▶ [Records for this task]:
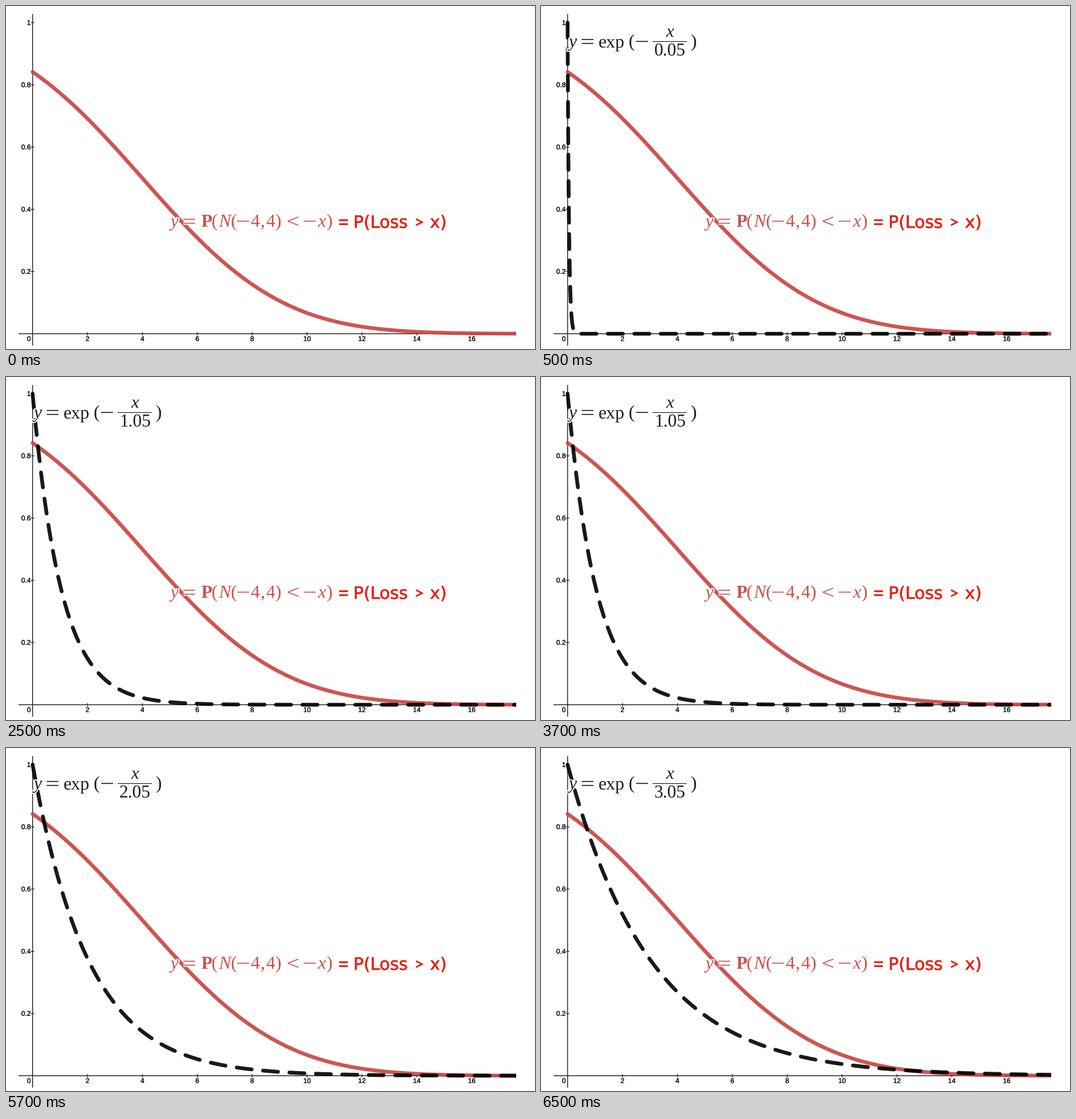
A matplotlib script for the animation above (8 s loop, 929x603 px).

```python
import math

import matplotlib.pyplot as plt
import numpy as np
from matplotlib import patheffects
from matplotlib.animation import FuncAnimation
from matplotlib.patches import Rectangle

# At 72 dpi one point is one pixel.
WIDTH, HEIGHT, DPI = 929, 603, 72
ORIGIN_X, ORIGIN_Y = 46.7, 576.2
UNIT_X, UNIT_Y = 48.2, 547
RIGHT_EDGE = 896
CURVE_WIDTH = 6.635
BLACK, RED, BRIGHT_RED = "#000000", "#c74440", "#ec1c0c"
INK, SOFT_RED, AXIS = "#1c1c1c", "#cb514d", "#222222"
FRAME_MS, LOOP_MS = 500, 8000

plt.rcParams["path.simplify"] = False
plt.rcParams["text.hinting"] = "none"

fig = plt.figure(figsize=(WIDTH / DPI, HEIGHT / DPI), dpi=DPI, facecolor="white")
ax = fig.add_axes([0, 0, 1, 1])
ax.set(xlim=(0, WIDTH), ylim=(HEIGHT, 0))
ax.axis("off")


def px(x):
    return ORIGIN_X + UNIT_X * x


def py(y):
    return ORIGIN_Y - UNIT_Y * y


def border(width, color="white"):
    return [patheffects.withStroke(linewidth=width, foreground=color)]


def stroke(xs, ys, color, width, outlined=False):
    line, = ax.plot(xs, ys, color=color, lw=width, snap=False, zorder=4,
                    solid_capstyle="butt", solid_joinstyle="miter")
    if outlined:
        line.set_path_effects(border(width + 4))
    return line


def write(x, y, text, color, size=32, family="Liberation Serif",
          outlined=False, thicken=0, **style):
    label = ax.text(x, y, text, color=color, fontsize=size, family=family,
                    va="baseline", zorder=4, **style)
    if outlined:
        label.set_path_effects(border(4))
    elif thicken:
        label.set_path_effects(border(thicken, color))
    return label


def equals(x, y, color, length=20.5, gap=7, width=1.7, outlined=False):
    return [stroke([x, x + length], [y + d, y + d], color, width, outlined)
            for d in (-gap / 2, gap / 2)]


def minus(x, y, color):
    return stroke([x, x + 21], [y, y], color, 1.7)


def draw_axes():
    stroke([22, RIGHT_EDGE], [ORIGIN_Y] * 2, AXIS, 1.5)
    stroke([ORIGIN_X] * 2, [14, 597], AXIS, 1.5)
    font = dict(color="#111111", size=12, family="Liberation Sans", thicken=0.3)
    for x in range(2, 17, 2):
        stroke([px(x)] * 2, [ORIGIN_Y - 3, ORIGIN_Y + 3], AXIS, 1.3)
        write(px(x), 589, str(x), ha="center", **font)
    for y in (0.2, 0.4, 0.6, 0.8, 1):
        stroke([ORIGIN_X - 3, ORIGIN_X + 3], [py(y)] * 2, AXIS, 1.3)
        write(43.5, py(y) + 4, f"{y:g}", ha="right", **font)
    write(43.5, 589, "0", ha="right", **font)
    for artist in [*ax.lines, *ax.texts]:
        artist.set_zorder(1)


def draw_loss_equation():
    base, middle = 388, 378.3
    write(289, base, "y", SOFT_RED, style="italic", outlined=True)
    equals(311.5, middle, SOFT_RED, outlined=True)
    write(342, base, "P", SOFT_RED, weight="bold")
    write(361, base, "(", SOFT_RED)
    write(373, base, "N", SOFT_RED, style="italic")
    write(395, base, "(", SOFT_RED)
    minus(406, middle, SOFT_RED)
    write(429, base, "4", SOFT_RED)
    write(447, base, ",", SOFT_RED)
    write(456, base, "4", SOFT_RED)
    write(473, base, ")", SOFT_RED)
    stroke([513.5, 495, 513.5], [371, middle, 385.6], SOFT_RED, 1.7)
    minus(523, middle, SOFT_RED)
    write(547, base, "x", SOFT_RED, style="italic")
    write(563, base, ")", SOFT_RED)

    sans = dict(size=30, family="DejaVu Sans", thicken=0.5)
    equals(585, 380, BRIGHT_RED, length=15.5, width=3)
    write(610, 390, "P(Loss", BRIGHT_RED, **sans)
    stroke([720, 730.5, 720], [374.5, 380, 385.5], BRIGHT_RED, 2.8)
    write(744.5, 390, "x)", BRIGHT_RED, **sans)


def draw_bound_equation():
    """Return the changing denominator and every other part of the label."""
    base, middle = 72, 62.3
    denominator = write(226.5, 86.5, "", INK, size=31.5, ha="center")
    parts = [
        write(49, base, "y", INK, style="italic", outlined=True),
        *equals(71.5, middle, INK),
        write(100.5, base, "exp", INK),
        write(153.5, base, "(", INK),
        minus(167, middle, INK),
        write(219, 54, "x", INK, size=31, style="italic"),
        stroke([196, 256], [62.5, 62.5], INK, 1.2),
        write(262.5, base, ")", INK),
    ]
    return denominator, parts


draw_axes()
draw_loss_equation()
denominator, bound_parts = draw_bound_equation()

# Sampled most densely near zero, where the bound is steepest.
xs = 18 * np.linspace(0, 1, 2000) ** 3
loss = np.array([0.5 * math.erfc((x - 4) / (4 * math.sqrt(2))) for x in xs])
curve_style = dict(lw=CURVE_WIDTH, alpha=0.9, solid_capstyle="round")
loss_line, = ax.plot(px(xs), py(loss), color=RED, zorder=2, **curve_style)
bound_line, = ax.plot([], [], color=BLACK, zorder=3, linestyle=(0, (4, 3)),
                      dash_capstyle="round", dash_joinstyle="round",
                      **curve_style)
plot_area = Rectangle((0, 0), RIGHT_EDGE, HEIGHT, transform=ax.transData)
for line in (loss_line, bound_line):
    line.set_clip_path(plot_area)


def update(frame):
    step = (frame + 3) // 4  # the scale grows by one every two seconds
    visible = step > 0
    for artist in (bound_line, denominator, *bound_parts):
        artist.set_visible(visible)
    if visible:
        scale = step - 0.95
        bound_line.set_data(px(xs), py(np.exp(-xs / scale)))
        denominator.set_text(f"{scale:.2f}")
    return [bound_line, denominator, *bound_parts]


animation = FuncAnimation(fig, update, frames=LOOP_MS // FRAME_MS,
                          interval=FRAME_MS, repeat=True, repeat_delay=0)
plt.show()
```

▶ [Aim of the exercise]: Repeat each line of the records exactly. Do not include the pictures.

▶ [Completed task]:
A matplotlib script for the animation above (8 s loop, 929x603 px).

```python
import math

import matplotlib.pyplot as plt
import numpy as np
from matplotlib import patheffects
from matplotlib.animation import FuncAnimation
from matplotlib.patches import Rectangle

# At 72 dpi one point is one pixel.
WIDTH, HEIGHT, DPI = 929, 603, 72
ORIGIN_X, ORIGIN_Y = 46.7, 576.2
UNIT_X, UNIT_Y = 48.2, 547
RIGHT_EDGE = 896
CURVE_WIDTH = 6.635
BLACK, RED, BRIGHT_RED = "#000000", "#c74440", "#ec1c0c"
INK, SOFT_RED, AXIS = "#1c1c1c", "#cb514d", "#222222"
FRAME_MS, LOOP_MS = 500, 8000

plt.rcParams["path.simplify"] = False
plt.rcParams["text.hinting"] = "none"

fig = plt.figure(figsize=(WIDTH / DPI, HEIGHT / DPI), dpi=DPI, facecolor="white")
ax = fig.add_axes([0, 0, 1, 1])
ax.set(xlim=(0, WIDTH), ylim=(HEIGHT, 0))
ax.axis("off")


def px(x):
    return ORIGIN_X + UNIT_X * x


def py(y):
    return ORIGIN_Y - UNIT_Y * y


def border(width, color="white"):
    return [patheffects.withStroke(linewidth=width, foreground=color)]


def stroke(xs, ys, color, width, outlined=False):
    line, = ax.plot(xs, ys, color=color, lw=width, snap=False, zorder=4,
                    solid_capstyle="butt", solid_joinstyle="miter")
    if outlined:
        line.set_path_effects(border(width + 4))
    return line


def write(x, y, text, color, size=32, family="Liberation Serif",
          outlined=False, thicken=0, **style):
    label = ax.text(x, y, text, color=color, fontsize=size, family=family,
                    va="baseline", zorder=4, **style)
    if outlined:
        label.set_path_effects(border(4))
    elif thicken:
        label.set_path_effects(border(thicken, color))
    return label


def equals(x, y, color, length=20.5, gap=7, width=1.7, outlined=False):
    return [stroke([x, x + length], [y + d, y + d], color, width, outlined)
            for d in (-gap / 2, gap / 2)]


def minus(x, y, color):
    return stroke([x, x + 21], [y, y], color, 1.7)


def draw_axes():
    stroke([22, RIGHT_EDGE], [ORIGIN_Y] * 2, AXIS, 1.5)
    stroke([ORIGIN_X] * 2, [14, 597], AXIS, 1.5)
    font = dict(color="#111111", size=12, family="Liberation Sans", thicken=0.3)
    for x in range(2, 17, 2):
        stroke([px(x)] * 2, [ORIGIN_Y - 3, ORIGIN_Y + 3], AXIS, 1.3)
        write(px(x), 589, str(x), ha="center", **font)
    for y in (0.2, 0.4, 0.6, 0.8, 1):
        stroke([ORIGIN_X - 3, ORIGIN_X + 3], [py(y)] * 2, AXIS, 1.3)
        write(43.5, py(y) + 4, f"{y:g}", ha="right", **font)
    write(43.5, 589, "0", ha="right", **font)
    for artist in [*ax.lines, *ax.texts]:
        artist.set_zorder(1)


def draw_loss_equation():
    base, middle = 388, 378.3
    write(289, base, "y", SOFT_RED, style="italic", outlined=True)
    equals(311.5, middle, SOFT_RED, outlined=True)
    write(342, base, "P", SOFT_RED, weight="bold")
    write(361, base, "(", SOFT_RED)
    write(373, base, "N", SOFT_RED, style="italic")
    write(395, base, "(", SOFT_RED)
    minus(406, middle, SOFT_RED)
    write(429, base, "4", SOFT_RED)
    write(447, base, ",", SOFT_RED)
    write(456, base, "4", SOFT_RED)
    write(473, base, ")", SOFT_RED)
    stroke([513.5, 495, 513.5], [371, middle, 385.6], SOFT_RED, 1.7)
    minus(523, middle, SOFT_RED)
    write(547, base, "x", SOFT_RED, style="italic")
    write(563, base, ")", SOFT_RED)

    sans = dict(size=30, family="DejaVu Sans", thicken=0.5)
    equals(585, 380, BRIGHT_RED, length=15.5, width=3)
    write(610, 390, "P(Loss", BRIGHT_RED, **sans)
    stroke([720, 730.5, 720], [374.5, 380, 385.5], BRIGHT_RED, 2.8)
    write(744.5, 390, "x)", BRIGHT_RED, **sans)


def draw_bound_equation():
    """Return the changing denominator and every other part of the label."""
    base, middle = 72, 62.3
    denominator = write(226.5, 86.5, "", INK, size=31.5, ha="center")
    parts = [
        write(49, base, "y", INK, style="italic", outlined=True),
        *equals(71.5, middle, INK),
        write(100.5, base, "exp", INK),
        write(153.5, base, "(", INK),
        minus(167, middle, INK),
        write(219, 54, "x", INK, size=31, style="italic"),
        stroke([196, 256], [62.5, 62.5], INK, 1.2),
        write(262.5, base, ")", INK),
    ]
    return denominator, parts


draw_axes()
draw_loss_equation()
denominator, bound_parts = draw_bound_equation()

# Sampled most densely near zero, where the bound is steepest.
xs = 18 * np.linspace(0, 1, 2000) ** 3
loss = np.array([0.5 * math.erfc((x - 4) / (4 * math.sqrt(2))) for x in xs])
curve_style = dict(lw=CURVE_WIDTH, alpha=0.9, solid_capstyle="round")
loss_line, = ax.plot(px(xs), py(loss), color=RED, zorder=2, **curve_style)
bound_line, = ax.plot([], [], color=BLACK, zorder=3, linestyle=(0, (4, 3)),
                      dash_capstyle="round", dash_joinstyle="round",
                      **curve_style)
plot_area = Rectangle((0, 0), RIGHT_EDGE, HEIGHT, transform=ax.transData)
for line in (loss_line, bound_line):
    line.set_clip_path(plot_area)


def update(frame):
    step = (frame + 3) // 4  # the scale grows by one every two seconds
    visible = step > 0
    for artist in (bound_line, denominator, *bound_parts):
        artist.set_visible(visible)
    if visible:
        scale = step - 0.95
        bound_line.set_data(px(xs), py(np.exp(-xs / scale)))
        denominator.set_text(f"{scale:.2f}")
    return [bound_line, denominator, *bound_parts]


animation = FuncAnimation(fig, update, frames=LOOP_MS // FRAME_MS,
                          interval=FRAME_MS, repeat=True, repeat_delay=0)
plt.show()
```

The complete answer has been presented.